Nine days after Wolfy went missing, I start filling the streets around Will’s house with scents that could draw him back to me, tying our smelly socks to a cane that I drag along behind me. He’s near here. I know it. At 10.30am Charlie calls. Someone has rung him to say they have the dog. ‘It’s probably a con but I’m on my way there now. Do you want to come, too, and check it out with me.’ He gives me the address, a garage, no more than a mile from where I am now. My heart is beating so weirdly I am almost nauseous. The air is suddenly sharp and clean. I drop the stick, the socks, the Evian bottle full of pee [that Kate was planning to use to spread her scent].

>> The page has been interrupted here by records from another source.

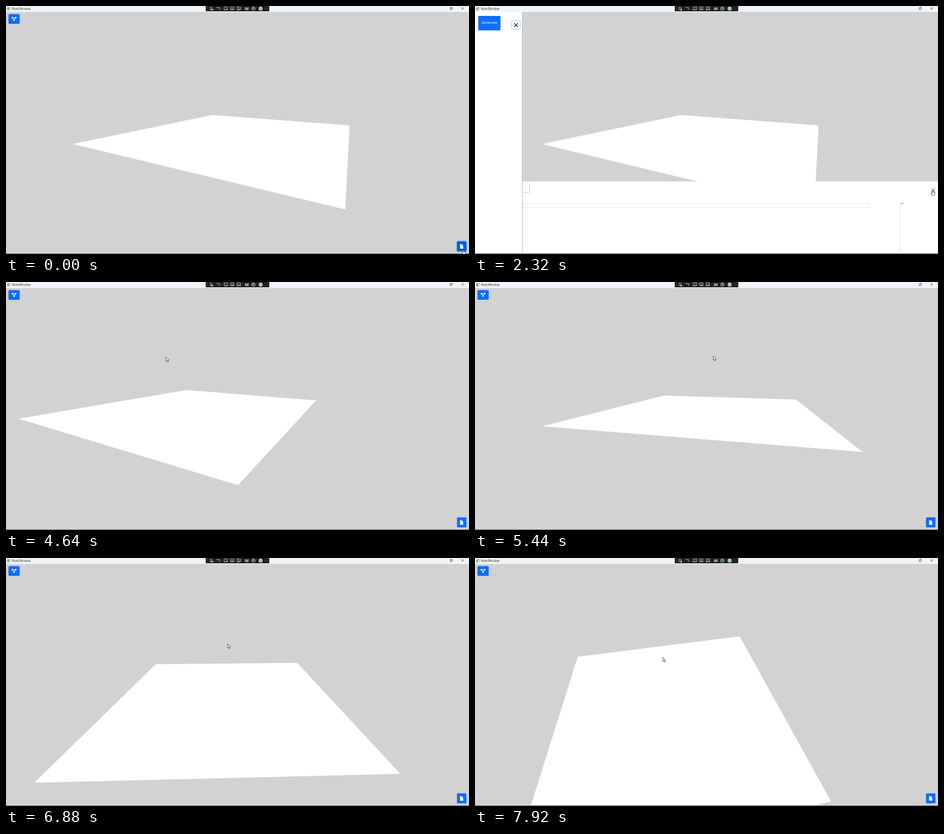
An HTML page with a canvas for the animation above (8 s loop, 700 by 376 pixels).

```html
<!DOCTYPE html>
<html lang="en">
<head>
<meta charset="utf-8">
<title>MainWindow</title>
<style>
  html, body { margin: 0; width: 100%; height: 100%; overflow: hidden; background: #d2d2d2; }
  canvas { display: block; width: 700px; height: 376px; }
</style>
</head>
<body>
<canvas id="stage"></canvas>
<script>
const W = 700, H = 376, BAR = 9, LOOP = 8000, STEP = 80;
const BLUE = '#0d6efd', HOVER = '#0b5ed7', RING = '#9ec1f5', INK = '#d5d5d5';
const RAD = Math.PI / 180;
const FOCAL = (H - BAR) / 2 / Math.tan(30 * RAD);
const canvas = document.getElementById('stage');
const g = canvas.getContext('2d');
const ratio = window.devicePixelRatio || 1;
canvas.width = W * ratio;
canvas.height = H * ratio;

// time; camera yaw and pitch in degrees; centre of the unit square in camera space
const views = [
  [3760, 27.9, 12.65, 0, 0, 1.065],
  [4160, 27.9, 12.65, 0.115, 0.035, 1.065],
  [4640, 27.9, 12.65, -0.207, -0.006, 1.05],
  [6080, 3.1, 8.18, 0.197, 0.001, 1.157],
  [7280, -4.1, 32.1, -0.186, 0.077, 0.969],
  [7920, -12, 47.35, -0.167, 0.116, 0.98]
];

// time, then the tip of the pointer
const pointer = [
  [320, 691.5, 370], [960, 383, 304], [1520, 9, 23.5], [1920, 9, 23.5],
  [2320, 692, 279], [2800, 692, 279], [3200, 63, 29], [3280, 63, 29],
  [3440, 243.5, 70], [3760, 304, 117], [4640, 242, 114],
  [6080, 455, 111], [7280, 275.5, 140], [7920, 284, 150.5]
];

function track(keys, t) {
  const next = keys.findIndex(key => key[0] >= t);
  if (next <= 0) return keys.at(next).slice(1);
  const a = keys[next - 1], b = keys[next];
  const k = (t - a[0]) / (b[0] - a[0]);
  return a.slice(1).map((v, i) => v + (b[i + 1] - v) * k);
}

function ease(t, start, length) {
  const k = Math.min(1, Math.max(0, (t - start) / length));
  return k * k * (3 - 2 * k);
}

function rect(x, y, w, h, color) {
  g.fillStyle = color;
  g.fillRect(x, y, w, h);
}

function round(x, y, w, h, r, color) {
  g.fillStyle = color;
  g.beginPath();
  g.roundRect(x, y, w, h, r);
  g.fill();
}

function path(points, close) {
  g.beginPath();
  for (let i = 0; i < points.length; i += 2) g.lineTo(points[i], points[i + 1]);
  if (close) g.closePath();
}

function line(points, color, width, close) {
  path(points, close);
  g.strokeStyle = color;
  g.lineWidth = width;
  g.stroke();
}

function shape(points, color) {
  path(points, true);
  g.fillStyle = color;
  g.fill();
}

function dot(x, y, r, color) {
  g.fillStyle = color;
  g.beginPath();
  g.arc(x, y, r, 0, Math.PI * 2);
  g.fill();
}

function box(x, y, w, h, color, width) {
  g.strokeStyle = color;
  g.lineWidth = width;
  g.strokeRect(x, y, w, h);
}

function cross(x, y, r, color, width) {
  line([x - r, y - r, x + r, y + r], color, width);
  line([x + r, y - r, x - r, y + r], color, width);
}

function label(text, x, y, size, color, align = 'left') {
  g.font = size + 'px "Open Sans", sans-serif';
  g.textAlign = align;
  g.textBaseline = 'middle';
  g.fillStyle = color;
  g.fillText(text, x, y);
}

function button(x, y, w, h, hover, focus) {
  if (focus) round(x - 1.5, y - 1.5, w + 3, h + 3, 2.5, RING);
  round(x, y, w, h, 1.5, hover ? HOVER : BLUE);
}

function ground(t) {
  const [yaw, pitch, x, y, z] = track(views, t);
  const s = Math.sin(yaw * RAD) / 2, c = Math.cos(yaw * RAD) / 2;
  const corners = [[-1, -1], [1, -1], [1, 1], [-1, 1]];
  shape(corners.flatMap(([a, b]) => {
    const side = a * s + b * c, away = a * c - b * s;
    const zoom = FOCAL / (z + away * Math.cos(pitch * RAD));
    return [
      W / 2 + (x + side) * zoom,
      (H + BAR) / 2 + (y - away * Math.sin(pitch * RAD)) * zoom
    ];
  }), '#fff');
}

function titleBar() {
  rect(0, 0, W, BAR, '#eff4f9');
  rect(2, 2, 4.5, 4.5, '#8a9a9f');
  rect(2.6, 3.2, 1.6, 2.7, '#4d9a80');
  rect(4.5, 3.2, 1.5, 2.7, '#f4f8fa');
  label('MainWindow', 9, 4.6, 4.6, '#333');
  box(671.5, 2.8, 2.6, 2.6, '#444', 0.6);
  line([672.5, 2, 675, 2, 675, 4.5], '#444', 0.5);
  cross(690.3, 3.8, 1.7, '#333', 0.6);
  debugBar();
}

function debugBar() {
  rect(302, 0, 96, 8, '#202020');
  for (let y = 2; y < 7; y += 2) rect(304, y, 0.8, 0.8, '#777');
  box(308.5, 2, 3, 3.5, INK, 0.6);
  dot(311.7, 5.5, 1.3, INK);
  line([318, 2.5, 323, 2.5, 323, 5.8], INK, 0.7);
  for (let i = 0; i < 3; i++) {
    box(330 + i * 9.7, 1.7, 5, 4, INK, 0.7);
    rect(361.5 + i * 1.9, 2 + i % 2 * 0.5, 1.2, 4, INK);
  }
  line([331.5, 6.5, 333.5, 4.2], INK, 0.8);
  rect(341, 4, 2, 1, INK);
  line([350.5, 6.5, 353.5, 3.5], INK, 1);
  dot(374, 4, 2.8, INK);
  dot(374, 4, 2.1, '#202020');
  dot(374, 3.6, 1, INK);
  dot(385, 4, 3, '#b9dfb9');
  line([383.5, 4, 384.6, 5.2, 386.6, 2.8], '#237a32', 0.8);
  line([393, 3.5, 394, 4.5, 395, 3.5], '#555', 0.5);
}

function nodesButton(hover, focus) {
  button(3.7, 12.3, 17, 14.8, hover, focus);
  const nodes = [9.7, 17.8, 14.5, 17.8, 12.2, 21.3];
  line(nodes, '#fff', 0.8, true);
  for (let i = 0; i < 6; i += 2) rect(nodes[i] - 1.1, nodes[i + 1] - 1.1, 2.2, 2.2, '#fff');
}

function fileButton(hover, focus) {
  button(681.8, 356.8, 14.4, 15.3, hover, focus);
  shape([686.6, 361, 689.4, 361, 691.2, 363, 691.2, 368, 686.6, 368], '#fff');
  line([689.4, 361, 689.4, 363, 691.2, 363], BLUE, 0.5);
}

function scriptPanel(open) {
  if (!open) return;
  g.save();
  g.translate(0, 110 * (1 - open));
  rect(0, 266, W, 110, '#fff');
  box(2.5, 269, 80, 13.5, '#eee', 0.6);
  line([3, 282.6, 82.5, 282.6, 82.5, 269.5], '#c9c9c9', 0.8);
  label('Script Name', 4.5, 275.6, 5.6, '#333');
  cross(693, 279.3, 3, '#333', 0.7);
  button(6, 299, 19.5, 14.5);
  label('RUN', 15.7, 306.5, 4.8, '#fff', 'center');
  label('1', 40.5, 302.5, 4.8, '#999');
  box(53.5, 299.3, 543.5, 6, '#e4e4e4', 0.8);
  rect(642, 299, 0.8, 73, '#e6e6e6');
  rect(643, 299, 5, 0.9, '#888');
  g.restore();
}

function sidePanel(open, focus) {
  if (!open) return;
  g.save();
  g.translate(72 * (open - 1), 0);
  rect(0, BAR, 71.5, H - BAR, '#fff');
  rect(71, BAR, 0.7, H - BAR, '#b0b0b0');
  button(5, 15, 33.5, 22);
  label('Generate', 21.7, 26, 5.7, '#fff', 'center');
  if (focus) {
    round(55, 22, 14, 14, 2, '#b6d4fe');
    round(56, 23, 12, 12, 1.2, '#fff');
  }
  cross(62, 29, 2.9, '#222', 1.1);
  g.restore();
}

function drawPointer(x, y, hand) {
  g.save();
  g.translate(x, y);
  g.lineJoin = 'round';
  const outline = hand
    ? [-0.7, 0, 0.5, 0, 0.6, 3, 3.3, 3.6, 3.3, 6, 2.5, 8, -0.8, 8, -2.6, 5, -1.8, 4.3, -0.7, 5.2]
    : [0, 0, 0, 6.2, 1.4, 5, 2.4, 7.3, 3.5, 6.8, 2.5, 4.6, 4.3, 4.5];
  shape(outline, '#fff');
  line(outline, '#222', 0.6, true);
  g.restore();
}

function draw(t) {
  g.setTransform(ratio, 0, 0, ratio, 0, 0);
  rect(0, 0, W, H, '#d2d2d2');
  ground(t);

  const [x, y] = track(pointer, t);
  const onNodes = x < 21 && y < 28;
  const onFile = x > 682 && y > 357;
  const onClose = x > 690 && y < 282 || x < 66 && t > 3000;

  nodesButton(onNodes, t >= 3600 && t < 3760);
  fileButton(onFile, t < 400);
  scriptPanel(ease(t, 80, 320) - ease(t, 2400, 300));
  sidePanel(ease(t, 1900, 320) - ease(t, 3368, 250), t >= 2000);
  rect(0, 375, W, 1, '#747984');
  titleBar();
  drawPointer(x, y, onNodes || onFile || onClose);
}

const began = performance.now();

function tick() {
  const t = (performance.now() - began) % LOOP;
  draw(Math.floor(t / STEP) * STEP);
  requestAnimationFrame(tick);
}

tick();
</script>
</body>
</html>
```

The garage is in a series of railway arches and it’s not clear where we should go. There are Porsches everywhere, packed in small spaces like cattle in a truck. We walk to the back of the first arch to a reception desk with two suited ladies sitting by a telephone. I stand with my hands in my pockets turning over a small bone-shaped biscuit in my pocket. ‘You have our dog here. A man rang us.’
‘You’re here to see a man about a dog,’ says the elder of the two, cynical about our intentions.
‘No dogs here, you’ve got the wrong place.’ It’s a wind-up. I can’t take it. I should have known after all the hoaxes and false alarms.
Then a man emerges from a doorway leading to the next arch. ‘Yeah, come with me, I think it’s this way.’ Charlie and I follow. Over and over I turn the biscuit in my pocket.
We walk into a garage and turn left. There sitting in the corner with electric flex tied round his scuffed brown collar is a grubby, wide-eyed, polite shaggy lurcher. It is Wolfy.
The dog limps over and Charlie and I both fall to our knees. Wolfy burrows deep into my body, making tiny bleeping squeaks. I fold around him, my forehead on the top of his skull. He smells deeply, richly terrible. What is time now? I can’t feel it moving. I can only feel relief and love. I move back on my heels and Wolfy goes to Charlie, his whole emaciated body moving in a ripple of physical delight. After a few minutes Wolfy walks over to one of the guys in overalls and leans very firmly against his leg.
‘Did you find him?’ I ask.
‘Yeah,’ he is stroking the sides of the dog’s ears.
‘He’s saying thank-you to you.’ I want to bark, scream and cry with happiness.
Another of the mechanics says: ‘Don’t think we need to check whether they’re the owners. I’ve never seen a dog so happy.’
Wolfy is not strong enough to leap into the car, so Charlie puts his arms under his hindquarters and lifts him up. I climb in with him and he collapses down, using my thigh as a pillow. I pull the biscuit from my pocket. His mouth nuzzles it from my hand like he’s done a thousand times before, only this time the crunching is cautious. He has ravaged his mouth trying to chew through the steel fence of the railway line where the mechanic found him.
As we drive back to West London I call everyone to tell them the news. And while we wait at the vet I take a photo and share it to every corner of the social media we turned to for help. ‘Wolfy is found.’ The reams and reams of responses are overwhelming.
Back home, after a shower to wash off the dirt of Wolfy’s adventures, Charlie and I open a bottle of champagne. There’s no more fitting time to drink it.
This is an edited extract from Lost Dog by Kate Spicer, to be published by Ebury Press on 4 April, price £16.99. To order a copy for £13.59 until 7 April, go to mailshop.co.uk/books or call 0844 571 0640; p&p is free on orders over £15.